What you are asked to do: The whole listing below should be retyped exactly, without any images.

Supplied material:
'''
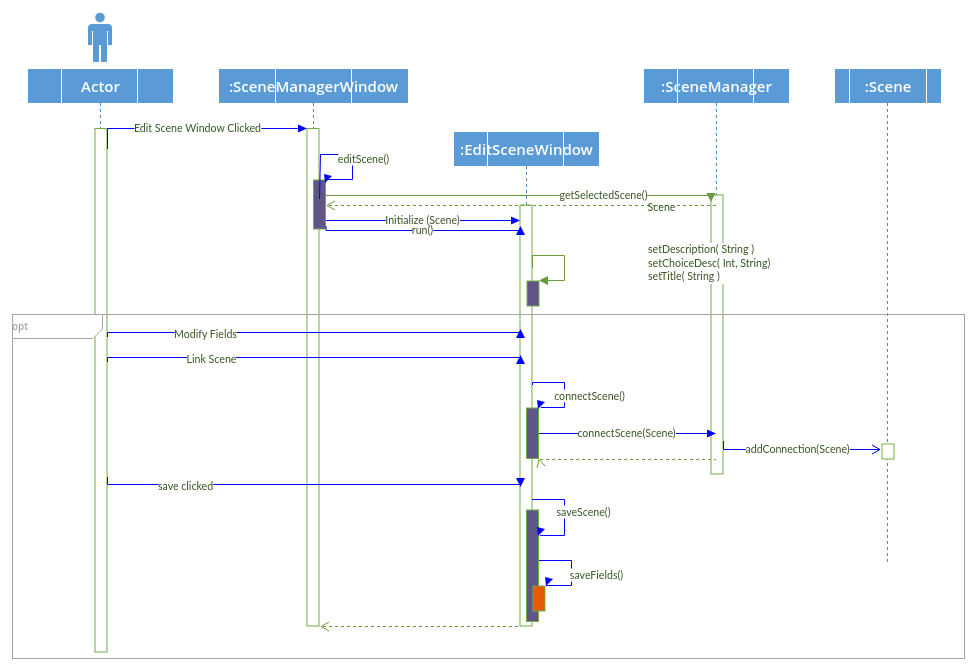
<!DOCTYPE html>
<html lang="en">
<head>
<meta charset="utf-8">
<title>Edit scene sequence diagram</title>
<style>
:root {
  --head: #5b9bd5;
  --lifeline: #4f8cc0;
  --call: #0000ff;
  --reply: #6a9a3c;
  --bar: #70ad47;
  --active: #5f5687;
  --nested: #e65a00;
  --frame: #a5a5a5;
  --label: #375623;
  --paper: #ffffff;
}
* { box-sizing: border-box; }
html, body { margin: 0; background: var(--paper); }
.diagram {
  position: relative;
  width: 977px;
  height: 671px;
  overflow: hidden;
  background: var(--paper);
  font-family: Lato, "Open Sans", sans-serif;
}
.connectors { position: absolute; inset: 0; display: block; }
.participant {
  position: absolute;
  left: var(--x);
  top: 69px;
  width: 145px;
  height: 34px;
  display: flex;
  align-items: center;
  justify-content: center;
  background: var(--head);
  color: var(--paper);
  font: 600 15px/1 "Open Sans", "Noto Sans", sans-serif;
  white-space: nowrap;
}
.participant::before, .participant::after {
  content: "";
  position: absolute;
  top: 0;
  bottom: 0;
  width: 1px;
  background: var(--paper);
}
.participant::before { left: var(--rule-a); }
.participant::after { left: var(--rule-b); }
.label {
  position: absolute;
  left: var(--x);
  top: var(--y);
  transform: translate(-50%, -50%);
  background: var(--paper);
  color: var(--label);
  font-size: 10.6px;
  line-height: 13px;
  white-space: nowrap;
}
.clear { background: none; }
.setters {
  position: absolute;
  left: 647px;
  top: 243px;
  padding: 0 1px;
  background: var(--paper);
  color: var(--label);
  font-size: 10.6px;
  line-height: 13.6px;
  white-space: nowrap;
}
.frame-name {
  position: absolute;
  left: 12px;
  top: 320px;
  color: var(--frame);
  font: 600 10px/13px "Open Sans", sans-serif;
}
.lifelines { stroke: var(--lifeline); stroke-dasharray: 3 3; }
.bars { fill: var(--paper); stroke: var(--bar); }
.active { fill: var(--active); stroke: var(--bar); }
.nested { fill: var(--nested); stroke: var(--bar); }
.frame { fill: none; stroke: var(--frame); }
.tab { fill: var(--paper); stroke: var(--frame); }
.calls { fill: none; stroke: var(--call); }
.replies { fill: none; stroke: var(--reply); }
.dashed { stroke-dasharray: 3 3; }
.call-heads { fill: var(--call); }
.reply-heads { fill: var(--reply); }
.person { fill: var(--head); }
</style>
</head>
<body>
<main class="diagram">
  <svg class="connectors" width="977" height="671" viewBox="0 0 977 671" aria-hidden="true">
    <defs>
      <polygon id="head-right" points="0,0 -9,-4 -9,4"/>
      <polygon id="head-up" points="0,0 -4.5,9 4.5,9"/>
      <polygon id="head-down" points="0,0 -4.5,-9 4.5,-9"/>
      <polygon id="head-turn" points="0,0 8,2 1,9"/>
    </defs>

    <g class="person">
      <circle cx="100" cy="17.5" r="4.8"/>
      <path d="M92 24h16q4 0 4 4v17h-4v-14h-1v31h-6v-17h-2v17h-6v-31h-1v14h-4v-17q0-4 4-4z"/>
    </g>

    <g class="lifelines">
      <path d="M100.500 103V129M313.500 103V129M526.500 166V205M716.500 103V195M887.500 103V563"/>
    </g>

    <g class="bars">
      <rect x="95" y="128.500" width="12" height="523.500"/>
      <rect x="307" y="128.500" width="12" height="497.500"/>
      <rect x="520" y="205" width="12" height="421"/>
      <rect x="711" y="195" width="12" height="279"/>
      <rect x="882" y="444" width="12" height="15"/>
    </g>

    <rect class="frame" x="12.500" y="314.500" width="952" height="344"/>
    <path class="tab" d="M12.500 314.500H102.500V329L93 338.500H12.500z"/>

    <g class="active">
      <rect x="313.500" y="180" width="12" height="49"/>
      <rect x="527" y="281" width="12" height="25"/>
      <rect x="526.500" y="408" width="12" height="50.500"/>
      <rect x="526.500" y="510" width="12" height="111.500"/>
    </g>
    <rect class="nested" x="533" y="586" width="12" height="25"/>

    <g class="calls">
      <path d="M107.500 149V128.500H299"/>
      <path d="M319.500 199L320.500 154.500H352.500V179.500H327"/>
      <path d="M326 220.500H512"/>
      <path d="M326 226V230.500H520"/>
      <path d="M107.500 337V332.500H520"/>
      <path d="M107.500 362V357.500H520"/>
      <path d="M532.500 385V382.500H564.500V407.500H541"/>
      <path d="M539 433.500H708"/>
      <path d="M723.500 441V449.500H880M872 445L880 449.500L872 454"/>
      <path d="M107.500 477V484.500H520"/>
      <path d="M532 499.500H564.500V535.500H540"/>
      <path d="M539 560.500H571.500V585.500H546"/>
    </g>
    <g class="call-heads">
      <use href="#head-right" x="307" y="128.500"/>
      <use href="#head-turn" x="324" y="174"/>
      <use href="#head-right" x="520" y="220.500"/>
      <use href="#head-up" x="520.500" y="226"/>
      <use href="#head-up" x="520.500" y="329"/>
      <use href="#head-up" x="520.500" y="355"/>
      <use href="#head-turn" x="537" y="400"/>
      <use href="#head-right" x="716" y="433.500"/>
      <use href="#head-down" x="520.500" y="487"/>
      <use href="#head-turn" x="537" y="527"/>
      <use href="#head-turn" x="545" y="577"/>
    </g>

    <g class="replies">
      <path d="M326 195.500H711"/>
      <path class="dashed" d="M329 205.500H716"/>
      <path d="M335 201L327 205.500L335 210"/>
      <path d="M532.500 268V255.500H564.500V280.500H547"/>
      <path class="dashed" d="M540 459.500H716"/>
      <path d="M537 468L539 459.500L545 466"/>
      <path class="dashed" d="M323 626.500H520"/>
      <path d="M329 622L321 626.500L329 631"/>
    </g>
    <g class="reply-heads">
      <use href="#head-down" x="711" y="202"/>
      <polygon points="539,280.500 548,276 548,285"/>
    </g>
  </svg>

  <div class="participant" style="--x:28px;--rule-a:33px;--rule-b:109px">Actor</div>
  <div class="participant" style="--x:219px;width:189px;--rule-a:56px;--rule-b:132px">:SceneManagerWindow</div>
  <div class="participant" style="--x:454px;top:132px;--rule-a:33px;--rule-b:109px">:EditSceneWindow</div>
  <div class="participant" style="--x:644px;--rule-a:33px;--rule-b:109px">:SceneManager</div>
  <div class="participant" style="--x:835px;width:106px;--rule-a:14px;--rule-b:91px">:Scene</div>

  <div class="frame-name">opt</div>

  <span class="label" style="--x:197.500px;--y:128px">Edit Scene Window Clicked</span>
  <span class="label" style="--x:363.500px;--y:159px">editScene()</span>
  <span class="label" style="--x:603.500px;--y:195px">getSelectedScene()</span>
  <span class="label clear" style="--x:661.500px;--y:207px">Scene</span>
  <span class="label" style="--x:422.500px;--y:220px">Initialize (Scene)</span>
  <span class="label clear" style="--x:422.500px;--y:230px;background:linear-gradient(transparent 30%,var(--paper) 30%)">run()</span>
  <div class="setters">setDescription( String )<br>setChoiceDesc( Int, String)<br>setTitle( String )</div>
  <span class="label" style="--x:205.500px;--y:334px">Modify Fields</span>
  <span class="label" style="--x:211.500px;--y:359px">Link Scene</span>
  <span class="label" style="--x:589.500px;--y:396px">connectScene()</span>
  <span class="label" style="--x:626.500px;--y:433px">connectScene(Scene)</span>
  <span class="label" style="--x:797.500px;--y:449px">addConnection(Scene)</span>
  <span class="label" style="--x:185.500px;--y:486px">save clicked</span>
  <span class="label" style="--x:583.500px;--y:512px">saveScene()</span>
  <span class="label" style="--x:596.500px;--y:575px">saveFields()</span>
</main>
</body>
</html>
'''
Result of this task:
<!DOCTYPE html>
<html lang="en">
<head>
<meta charset="utf-8">
<title>Edit scene sequence diagram</title>
<style>
:root {
  --head: #5b9bd5;
  --lifeline: #4f8cc0;
  --call: #0000ff;
  --reply: #6a9a3c;
  --bar: #70ad47;
  --active: #5f5687;
  --nested: #e65a00;
  --frame: #a5a5a5;
  --label: #375623;
  --paper: #ffffff;
}
* { box-sizing: border-box; }
html, body { margin: 0; background: var(--paper); }
.diagram {
  position: relative;
  width: 977px;
  height: 671px;
  overflow: hidden;
  background: var(--paper);
  font-family: Lato, "Open Sans", sans-serif;
}
.connectors { position: absolute; inset: 0; display: block; }
.participant {
  position: absolute;
  left: var(--x);
  top: 69px;
  width: 145px;
  height: 34px;
  display: flex;
  align-items: center;
  justify-content: center;
  background: var(--head);
  color: var(--paper);
  font: 600 15px/1 "Open Sans", "Noto Sans", sans-serif;
  white-space: nowrap;
}
.participant::before, .participant::after {
  content: "";
  position: absolute;
  top: 0;
  bottom: 0;
  width: 1px;
  background: var(--paper);
}
.participant::before { left: var(--rule-a); }
.participant::after { left: var(--rule-b); }
.label {
  position: absolute;
  left: var(--x);
  top: var(--y);
  transform: translate(-50%, -50%);
  background: var(--paper);
  color: var(--label);
  font-size: 10.6px;
  line-height: 13px;
  white-space: nowrap;
}
.clear { background: none; }
.setters {
  position: absolute;
  left: 647px;
  top: 243px;
  padding: 0 1px;
  background: var(--paper);
  color: var(--label);
  font-size: 10.6px;
  line-height: 13.6px;
  white-space: nowrap;
}
.frame-name {
  position: absolute;
  left: 12px;
  top: 320px;
  color: var(--frame);
  font: 600 10px/13px "Open Sans", sans-serif;
}
.lifelines { stroke: var(--lifeline); stroke-dasharray: 3 3; }
.bars { fill: var(--paper); stroke: var(--bar); }
.active { fill: var(--active); stroke: var(--bar); }
.nested { fill: var(--nested); stroke: var(--bar); }
.frame { fill: none; stroke: var(--frame); }
.tab { fill: var(--paper); stroke: var(--frame); }
.calls { fill: none; stroke: var(--call); }
.replies { fill: none; stroke: var(--reply); }
.dashed { stroke-dasharray: 3 3; }
.call-heads { fill: var(--call); }
.reply-heads { fill: var(--reply); }
.person { fill: var(--head); }
</style>
</head>
<body>
<main class="diagram">
  <svg class="connectors" width="977" height="671" viewBox="0 0 977 671" aria-hidden="true">
    <defs>
      <polygon id="head-right" points="0,0 -9,-4 -9,4"/>
      <polygon id="head-up" points="0,0 -4.5,9 4.5,9"/>
      <polygon id="head-down" points="0,0 -4.5,-9 4.5,-9"/>
      <polygon id="head-turn" points="0,0 8,2 1,9"/>
    </defs>

    <g class="person">
      <circle cx="100" cy="17.5" r="4.8"/>
      <path d="M92 24h16q4 0 4 4v17h-4v-14h-1v31h-6v-17h-2v17h-6v-31h-1v14h-4v-17q0-4 4-4z"/>
    </g>

    <g class="lifelines">
      <path d="M100.500 103V129M313.500 103V129M526.500 166V205M716.500 103V195M887.500 103V563"/>
    </g>

    <g class="bars">
      <rect x="95" y="128.500" width="12" height="523.500"/>
      <rect x="307" y="128.500" width="12" height="497.500"/>
      <rect x="520" y="205" width="12" height="421"/>
      <rect x="711" y="195" width="12" height="279"/>
      <rect x="882" y="444" width="12" height="15"/>
    </g>

    <rect class="frame" x="12.500" y="314.500" width="952" height="344"/>
    <path class="tab" d="M12.500 314.500H102.500V329L93 338.500H12.500z"/>

    <g class="active">
      <rect x="313.500" y="180" width="12" height="49"/>
      <rect x="527" y="281" width="12" height="25"/>
      <rect x="526.500" y="408" width="12" height="50.500"/>
      <rect x="526.500" y="510" width="12" height="111.500"/>
    </g>
    <rect class="nested" x="533" y="586" width="12" height="25"/>

    <g class="calls">
      <path d="M107.500 149V128.500H299"/>
      <path d="M319.500 199L320.500 154.500H352.500V179.500H327"/>
      <path d="M326 220.500H512"/>
      <path d="M326 226V230.500H520"/>
      <path d="M107.500 337V332.500H520"/>
      <path d="M107.500 362V357.500H520"/>
      <path d="M532.500 385V382.500H564.500V407.500H541"/>
      <path d="M539 433.500H708"/>
      <path d="M723.500 441V449.500H880M872 445L880 449.500L872 454"/>
      <path d="M107.500 477V484.500H520"/>
      <path d="M532 499.500H564.500V535.500H540"/>
      <path d="M539 560.500H571.500V585.500H546"/>
    </g>
    <g class="call-heads">
      <use href="#head-right" x="307" y="128.500"/>
      <use href="#head-turn" x="324" y="174"/>
      <use href="#head-right" x="520" y="220.500"/>
      <use href="#head-up" x="520.500" y="226"/>
      <use href="#head-up" x="520.500" y="329"/>
      <use href="#head-up" x="520.500" y="355"/>
      <use href="#head-turn" x="537" y="400"/>
      <use href="#head-right" x="716" y="433.500"/>
      <use href="#head-down" x="520.500" y="487"/>
      <use href="#head-turn" x="537" y="527"/>
      <use href="#head-turn" x="545" y="577"/>
    </g>

    <g class="replies">
      <path d="M326 195.500H711"/>
      <path class="dashed" d="M329 205.500H716"/>
      <path d="M335 201L327 205.500L335 210"/>
      <path d="M532.500 268V255.500H564.500V280.500H547"/>
      <path class="dashed" d="M540 459.500H716"/>
      <path d="M537 468L539 459.500L545 466"/>
      <path class="dashed" d="M323 626.500H520"/>
      <path d="M329 622L321 626.500L329 631"/>
    </g>
    <g class="reply-heads">
      <use href="#head-down" x="711" y="202"/>
      <polygon points="539,280.500 548,276 548,285"/>
    </g>
  </svg>

  <div class="participant" style="--x:28px;--rule-a:33px;--rule-b:109px">Actor</div>
  <div class="participant" style="--x:219px;width:189px;--rule-a:56px;--rule-b:132px">:SceneManagerWindow</div>
  <div class="participant" style="--x:454px;top:132px;--rule-a:33px;--rule-b:109px">:EditSceneWindow</div>
  <div class="participant" style="--x:644px;--rule-a:33px;--rule-b:109px">:SceneManager</div>
  <div class="participant" style="--x:835px;width:106px;--rule-a:14px;--rule-b:91px">:Scene</div>

  <div class="frame-name">opt</div>

  <span class="label" style="--x:197.500px;--y:128px">Edit Scene Window Clicked</span>
  <span class="label" style="--x:363.500px;--y:159px">editScene()</span>
  <span class="label" style="--x:603.500px;--y:195px">getSelectedScene()</span>
  <span class="label clear" style="--x:661.500px;--y:207px">Scene</span>
  <span class="label" style="--x:422.500px;--y:220px">Initialize (Scene)</span>
  <span class="label clear" style="--x:422.500px;--y:230px;background:linear-gradient(transparent 30%,var(--paper) 30%)">run()</span>
  <div class="setters">setDescription( String )<br>setChoiceDesc( Int, String)<br>setTitle( String )</div>
  <span class="label" style="--x:205.500px;--y:334px">Modify Fields</span>
  <span class="label" style="--x:211.500px;--y:359px">Link Scene</span>
  <span class="label" style="--x:589.500px;--y:396px">connectScene()</span>
  <span class="label" style="--x:626.500px;--y:433px">connectScene(Scene)</span>
  <span class="label" style="--x:797.500px;--y:449px">addConnection(Scene)</span>
  <span class="label" style="--x:185.500px;--y:486px">save clicked</span>
  <span class="label" style="--x:583.500px;--y:512px">saveScene()</span>
  <span class="label" style="--x:596.500px;--y:575px">saveFields()</span>
</main>
</body>
</html>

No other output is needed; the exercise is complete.